It’s only been over the past few years that I started seeing my parents as people – mostly out of self-defense, I think. I’m a 35-year-old daughter, living at home with my parents and trying to raise three kids. I’ve had to learn to bite my tongue where my parents and I disagree. In the process, I’ve also had to learn that… wow… my parents are people, too.
They have their own set of insecurities and fears, their own strengths and weaknesses. It’s amazing, really, that I never noticed these things before.
I talk about my dad a lot. I mean, anyone who walks into our house automatically knows who rules the roost. He is the ultimate king of the castle, without a doubt. I’ve looked up to my dad for years. He’s been my teacher through much of life’s difficulties; I’ve learned a lot from him, both good and bad. I think it’s natural, then, that when I started seeing my parents as people, my dad was the first one I learned more about.
Lately, however, I’ve been much more interested in my mother. We never talked much when I was younger, so learning about my mom has been a surprising experience. Looking into the past and “meeting” the person she is now, I’m realizing that much of what I learned about being a mom and a wife has come from her. I’m a lot more like my mother than I’ve ever admitted… and I’m okay with that. Continue reading
I’m nesting. There’s no other word for it. For years, I’ve swallowed my OCD (obsessive-compulsive disorder) tendencies in order to get along with my children (otherwise, I’d spend all day yelling at them for things being out of place). Now, I crave order. A place for everything and everything in its place.
I crave the smells of a clean home. I crave the ability to spend time with my children. For the first time in my adult life, I fight with trying not to throw work into the wind and play with the kids.
I love them, you see. They’re so very important to me, and I’m watching them grow from the sidelines. I want to spend my days nurturing, raising and teaching them. How frustrating. My life – the dreary, always busy, always working life that has been my comfort zone for so long – is changing, and I want to embrace those changes fully. – And I can’t. Continue reading

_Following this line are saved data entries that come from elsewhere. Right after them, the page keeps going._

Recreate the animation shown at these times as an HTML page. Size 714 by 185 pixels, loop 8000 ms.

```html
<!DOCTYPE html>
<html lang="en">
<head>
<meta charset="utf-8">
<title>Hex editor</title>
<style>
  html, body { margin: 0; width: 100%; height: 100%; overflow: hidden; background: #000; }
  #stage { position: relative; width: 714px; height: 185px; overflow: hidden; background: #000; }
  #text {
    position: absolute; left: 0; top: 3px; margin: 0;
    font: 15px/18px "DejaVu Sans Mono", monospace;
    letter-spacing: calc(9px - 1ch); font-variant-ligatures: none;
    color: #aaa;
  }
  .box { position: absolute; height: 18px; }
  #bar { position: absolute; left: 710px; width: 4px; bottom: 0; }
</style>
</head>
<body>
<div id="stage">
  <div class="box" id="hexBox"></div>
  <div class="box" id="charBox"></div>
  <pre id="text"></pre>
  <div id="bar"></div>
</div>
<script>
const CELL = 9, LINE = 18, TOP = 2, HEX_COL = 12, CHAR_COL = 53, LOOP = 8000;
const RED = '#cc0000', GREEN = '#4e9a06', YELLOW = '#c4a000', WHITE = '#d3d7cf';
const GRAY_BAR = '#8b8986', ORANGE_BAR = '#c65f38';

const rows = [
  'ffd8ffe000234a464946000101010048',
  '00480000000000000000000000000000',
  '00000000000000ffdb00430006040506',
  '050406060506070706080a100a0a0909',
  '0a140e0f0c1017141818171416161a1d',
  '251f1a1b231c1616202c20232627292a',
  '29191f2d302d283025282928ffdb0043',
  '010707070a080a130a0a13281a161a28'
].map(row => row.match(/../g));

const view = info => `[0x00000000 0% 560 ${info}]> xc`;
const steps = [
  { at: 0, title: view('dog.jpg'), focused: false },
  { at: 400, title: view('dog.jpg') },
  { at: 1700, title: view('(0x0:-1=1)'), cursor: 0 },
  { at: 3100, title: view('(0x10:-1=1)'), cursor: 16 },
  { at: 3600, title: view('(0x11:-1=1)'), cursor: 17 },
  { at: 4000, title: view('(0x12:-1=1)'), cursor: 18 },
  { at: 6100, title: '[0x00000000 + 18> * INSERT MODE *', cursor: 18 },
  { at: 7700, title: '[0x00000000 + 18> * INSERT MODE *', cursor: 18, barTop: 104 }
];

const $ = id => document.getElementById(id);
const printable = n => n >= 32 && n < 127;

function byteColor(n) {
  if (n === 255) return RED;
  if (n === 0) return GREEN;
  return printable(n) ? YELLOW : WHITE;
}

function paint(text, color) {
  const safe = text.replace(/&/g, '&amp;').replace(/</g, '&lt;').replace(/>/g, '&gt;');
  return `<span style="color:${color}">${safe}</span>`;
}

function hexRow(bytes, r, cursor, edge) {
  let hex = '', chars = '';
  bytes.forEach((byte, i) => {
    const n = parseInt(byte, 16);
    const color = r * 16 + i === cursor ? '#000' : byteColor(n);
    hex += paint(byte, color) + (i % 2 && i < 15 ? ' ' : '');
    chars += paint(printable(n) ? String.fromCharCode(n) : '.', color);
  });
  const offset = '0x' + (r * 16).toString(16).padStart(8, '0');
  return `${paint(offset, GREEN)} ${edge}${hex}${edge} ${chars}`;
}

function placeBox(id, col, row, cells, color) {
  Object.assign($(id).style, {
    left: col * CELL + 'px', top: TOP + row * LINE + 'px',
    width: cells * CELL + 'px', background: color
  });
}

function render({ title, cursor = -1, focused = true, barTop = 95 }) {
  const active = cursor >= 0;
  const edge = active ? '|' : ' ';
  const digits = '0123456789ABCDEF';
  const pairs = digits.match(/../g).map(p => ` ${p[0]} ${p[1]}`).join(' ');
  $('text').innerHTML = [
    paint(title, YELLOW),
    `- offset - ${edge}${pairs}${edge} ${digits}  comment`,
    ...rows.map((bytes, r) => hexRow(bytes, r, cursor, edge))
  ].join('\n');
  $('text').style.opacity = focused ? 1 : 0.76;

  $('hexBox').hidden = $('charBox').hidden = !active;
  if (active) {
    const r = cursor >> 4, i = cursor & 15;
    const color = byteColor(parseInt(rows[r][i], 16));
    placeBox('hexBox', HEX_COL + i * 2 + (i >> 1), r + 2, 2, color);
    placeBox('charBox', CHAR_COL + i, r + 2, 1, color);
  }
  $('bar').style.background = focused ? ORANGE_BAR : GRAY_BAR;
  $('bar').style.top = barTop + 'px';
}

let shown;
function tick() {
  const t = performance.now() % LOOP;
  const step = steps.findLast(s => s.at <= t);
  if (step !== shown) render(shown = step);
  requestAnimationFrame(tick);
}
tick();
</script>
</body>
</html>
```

I don’t talk much about my 15-year-old, D. Most of his story is his to tell. Yet, out of all the miracles that God has performed in my life, he’s one of the biggest.

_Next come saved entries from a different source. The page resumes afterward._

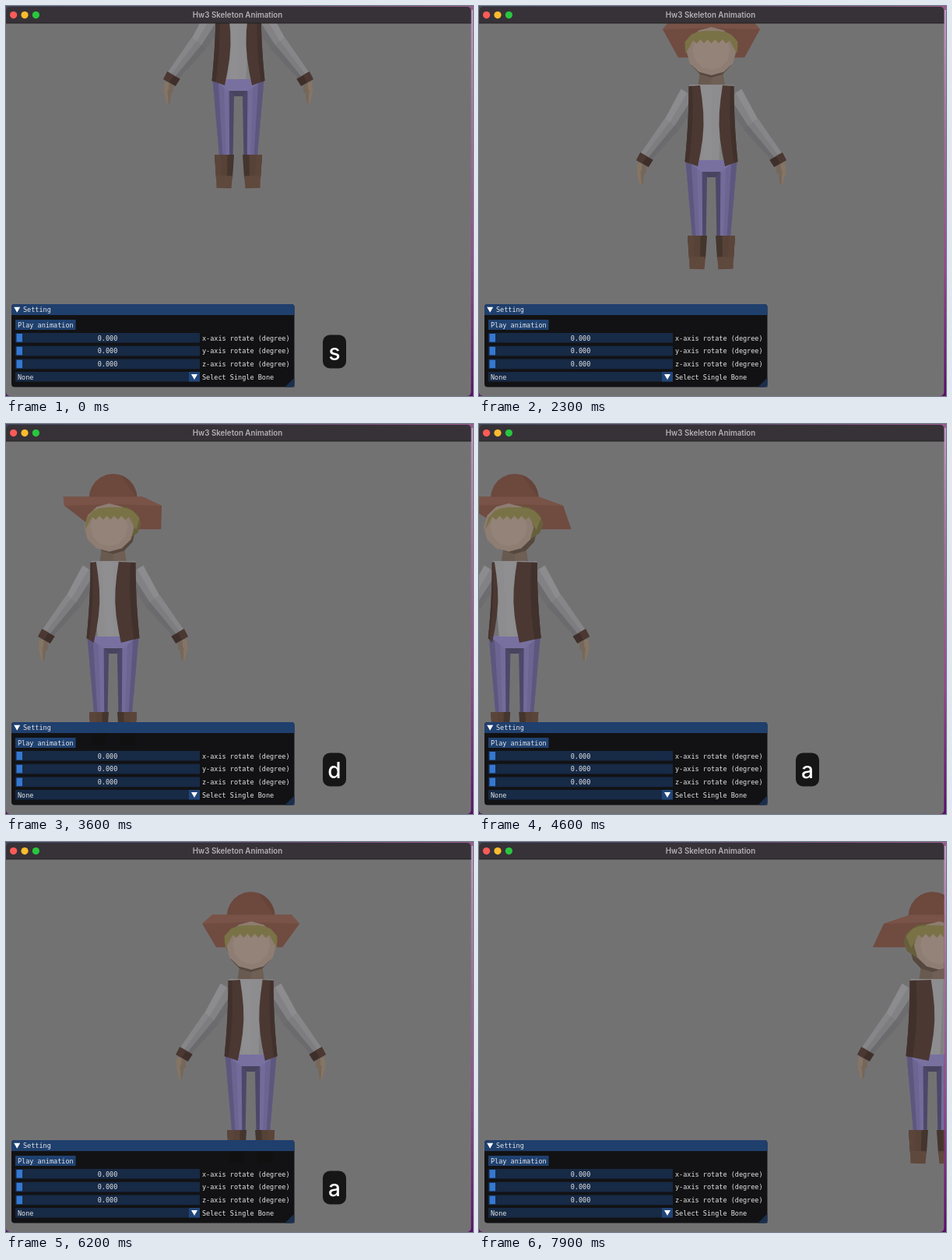
Recreate the animation shown at these times as an HTML page with a canvas. Size 600 by 501 pixels, loop 8000 ms.

```html
<!DOCTYPE html>
<html lang="en">
<head>
<meta charset="utf-8">
<title>Skeleton Animation</title>
<style>
html, body { margin: 0; width: 100%; height: 100%; overflow: hidden; background: #737273; }
canvas { display: block; width: 600px; height: 501px; }
</style>
</head>
<body>
<canvas id="stage" width="600" height="501"></canvas>
<script>
const ctx = document.getElementById('stage').getContext('2d');
const LOOP = 8000, STEP = 100, CENTER = 298.5;
const MONO = '8.5px "DejaVu Sans Mono", monospace';
const BOTH = [-1, 1];

// time, horizontal and vertical offset of the figure
const path = [
  [0, 0, -195], [100, 0, -195], [1250, 0, 0], [1600, 0, 0], [2200, 0, -91],
  [2300, 0, -91], [2650, 0, -16], [3600, -161, -16], [4380, -289, -16],
  [5400, -121, -16], [6900, 136, -16], [7765, 284, -16], [8000, 284, -16]
];
const keys = [['s', 0, 200], ['s', 1500, 2200], ['d', 2700, 4300], ['a', 4500, 7700]];

let dx = 0, dy = 0;

const mix = (a, b, k) => a + (b - a) * k;
const range = (n, f) => Array.from({ length: n + 1 }, (_, i) => f(i / n, i));

function locate(t) {
  const i = path.findIndex(p => p[0] > t);
  const [t0, x0, y0] = path[i - 1], [t1, x1, y1] = path[i];
  const k = (t - t0) / (t1 - t0);
  dx = mix(x0, x1, k);
  dy = mix(y0, y1, k);
}

// points are [x from the body axis, y, depth]; nearer points shift further sideways
function poly(color, pts, side = 1) {
  ctx.beginPath();
  for (const [x, y, z = 0] of pts) ctx.lineTo(CENTER + x * side + dx * (1 + z), y + dy);
  ctx.closePath();
  ctx.fillStyle = color;
  ctx.fill();
}

// tapered segment with facets coloured from the inner to the outer edge
function limb(side, [x0, y0, r0], [x1, y1, r1], colors) {
  const len = Math.hypot(x1 - x0, y1 - y0);
  const nx = (y1 - y0) / len, ny = (x0 - x1) / len;
  colors.forEach((color, i) => {
    const u = -1 + 2 * i / colors.length;
    poly(color, [
      [x0 + nx * r0 * u, y0 + ny * r0 * u], [x0 + nx * r0, y0 + ny * r0],
      [x1 + nx * r1, y1 + ny * r1], [x1 + nx * r1 * u, y1 + ny * r1 * u]
    ], side);
  });
}

function oval(color, y, rx, ry, z = 0, from = 0, to = 2) {
  poly(color, range(12, k => {
    const a = mix(from, to, k) * Math.PI;
    return [rx * Math.cos(a), y + ry * Math.sin(a), z];
  }));
}

function legs() {
  for (const s of BOTH) {
    limb(s, [19, 289, 14], [15.5, 392, 8.5], ['#4d4869', '#736c9a', '#6c6592', '#5d577e']);
    limb(s, [18, 386, 12.5], [18, 416, 10.5], ['#44352d', '#574237', '#5b453a']);
    limb(s, [18, 413, 10.5], [18.5, 429, 9.5], ['#5f483c']);
  }
  limb(1, [0, 302, 13], [0, 311, 5], ['#48445f']);
  limb(1, [0, 288, 33], [0, 304, 13], ['#7871a0']);
}

function arms() {
  for (const s of BOTH) {
    limb(s, [89, 293, 6], [90, 306, 6.5], ['#75685b', '#857566']);
    limb(s, [91, 303, 5.5], [90, 320, 2], ['#75685b', '#857566']);
    limb(s, [27, 205, 14], [53, 247, 11], ['#6d6c6f', '#828184', '#8c8b8d']);
    limb(s, [51, 243, 11.5], [85, 286, 8], ['#6b6a6d', '#7d7c7f', '#868588']);
    limb(s, [83, 284, 9.5], [88.5, 293.5, 9], ['#3f2f2a', '#4c3832']);
  }
}

function vest(side, color, reach) {
  const inner = range(6, k => [14.5 + 3 * k - 6 * Math.sin(Math.PI * k), 193 + 104 * k, 0.045]);
  const outer = range(6, k => [29 + 5 * k * k, 194 + 97 * k, 0]);
  const edge = inner.map((p, i) => p.map((v, j) => mix(v, outer[i][j], reach)));
  poly(color, [...edge, ...outer.reverse()], side);
}

function torso() {
  limb(1, [0, 192, 28], [0, 289, 20], ['#8d8c8e', '#8f8e90', '#8d8c8e', '#808082']);
  for (const s of BOTH) {
    vest(s, '#4b3832', 0);
    vest(s, '#41312c', 0.7);
  }
}

function hat() {
  oval('#6c483d', 112, 31, 32, 0, 1, 2);
  oval('#66443a', 112, 31, 32, 0, 1.6, 2);
  // the brim opens wider the higher it stands above the eye
  const open = 1 - dy * 0.0027;
  const rim = [[51, -11, 0.08], [62.5, 0, 0], [42.5, 29, -0.12]]
    .map(([x, v, z]) => [x, 121 + v * open, z]);
  const mirror = rim.map(([x, y, z]) => [-x, y, z]).reverse();
  const [front, tip] = rim;
  poly('#704b40', [...rim, ...mirror]);
  poly('#795347', [front, tip, [0, 119, 0], mirror[1], mirror[2]]);
}

function head() {
  limb(1, [0, 172, 14], [0, 192, 17], ['#695a50', '#6f5f54']);
  oval('#56483f', 152, 29, 31);
  oval('#665f3b', 144, 34.5, 24, -0.01);
  oval('#8e7d72', 149, 32, 31, 0.03);
  oval('#948378', 148, 24, 25, 0.03);
  const top = range(8, k => [mix(-34, 34, k), 123 + 14 * (2 * k - 1) ** 4]);
  const fringe = range(14, (k, i) =>
    [mix(33, -33, k), 136 + 18 * (2 * k - 1) ** 8 + (i % 2 ? 3 : -2), 0.02]);
  poly('#7a7247', [...top, ...fringe]);
}

function text(str, x, y, font, color, align = 'left') {
  ctx.font = font;
  ctx.fillStyle = color;
  ctx.textAlign = align;
  ctx.fillText(str, x, y);
}

function rect(color, x, y, w, h, r = 0) {
  ctx.beginPath();
  ctx.roundRect(x, y, w, h, r);
  ctx.fillStyle = color;
  ctx.fill();
}

function arrow(x, y) {
  ctx.beginPath();
  ctx.moveTo(x - 4, y - 3.5);
  ctx.lineTo(x + 4, y - 3.5);
  ctx.lineTo(x, y + 3.5);
  ctx.fillStyle = '#fff';
  ctx.fill();
}

function fade(x, y, colors) {
  const g = ctx.createLinearGradient(0, 0, x, y);
  colors.forEach((c, i) => g.addColorStop(i / (colors.length - 1), c));
  return g;
}

function backdrop() {
  rect(fade(0, 501, ['#c39ac6', '#a0709a', '#964690', '#5a0c6a']), 0, 0, 600, 501);
  rect(fade(600, 0, ['#3f4660', '#574868', '#9a5a90']), 0, 0, 600, 5);
  rect('#737273', 0, 1, 597.5, 500, 5);
}

function titleBar() {
  rect('#363237', 0, 1, 597.5, 21, [5, 5, 0, 0]);
  rect('#222023', 0, 21.5, 597.5, 1);
  ['#fc5b57', '#fdbc2e', '#29c73f'].forEach((c, i) => rect(c, 5 + i * 14.4, 7, 9.2, 9.2, 4.6));
  text('Hw3 Skeleton Animation', 297.5, 15, '600 9.75px Inter, sans-serif', '#b4b1b5', 'center');
}

function panel() {
  const white = '#e6e6e6', field = '#172a46';
  const row = i => 420 + i * 16.8;
  const label = (str, x, y, align) => text(str, x, y + 9.5, MONO, white, align);
  rect('rgba(13,13,15,.95)', 7, 383, 363.5, 106.5, 4);
  rect('#1f3f6d', 7, 383, 363.5, 14, [4, 4, 0, 0]);
  arrow(14.2, 390.3);
  label('Setting', 22, 383.8);
  rect('#1f4170', 12, 403, 77.5, 13);
  label('Play animation', 15, 403.1);
  ['x', 'y', 'z'].forEach((axis, i) => {
    const y = row(i);
    rect(field, 12, y, 237, 12.6);
    rect('#3578d0', 13.5, y + 1, 7.5, 10.6);
    label('0.000', 130.5, y, 'center');
    label(axis + '-axis rotate (degree)', 252, y);
  });
  const y = row(3) - 0.4;
  rect(field, 12, y, 223, 12.6);
  rect('#214578', 235, y, 14, 12.6);
  arrow(242, y + 6.5);
  label('None', 15, y);
  label('Select Single Bone', 252, y);
  ctx.beginPath();
  ctx.moveTo(358.5, 489.5);
  ctx.lineTo(370.5, 489.5);
  ctx.lineTo(370.5, 477.5);
  ctx.fillStyle = '#1a2f4d';
  ctx.fill();
}

function keyCap(t) {
  const key = keys.find(k => t >= k[1] && t < k[2]);
  if (!key) return;
  rect('#161617', 407, 422.5, 30, 43, 9);
  text(key[0], 422, 455, '500 28px Inter, sans-serif', '#fff', 'center');
}

function draw(now) {
  const t = Math.floor((now % LOOP) / STEP) * STEP;
  locate(t);
  backdrop();
  ctx.save();
  ctx.beginPath();
  ctx.rect(0, 22, 597.5, 479);
  ctx.clip();
  legs();
  arms();
  torso();
  hat();
  head();
  ctx.restore();
  titleBar();
  panel();
  keyCap(t);
}

const start = performance.now();
function tick() {
  draw(performance.now() - start);
  requestAnimationFrame(tick);
}
tick();
</script>
</body>
</html>
```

When he was five, D went to spend the weekend with his dad and didn’t come back home. To make a very long story short, I didn’t see him again for 9 years. I worried about him – not knowing how he was doing, not knowing what he was going through, hoping that everything was all right and that he was living a good life. Continue reading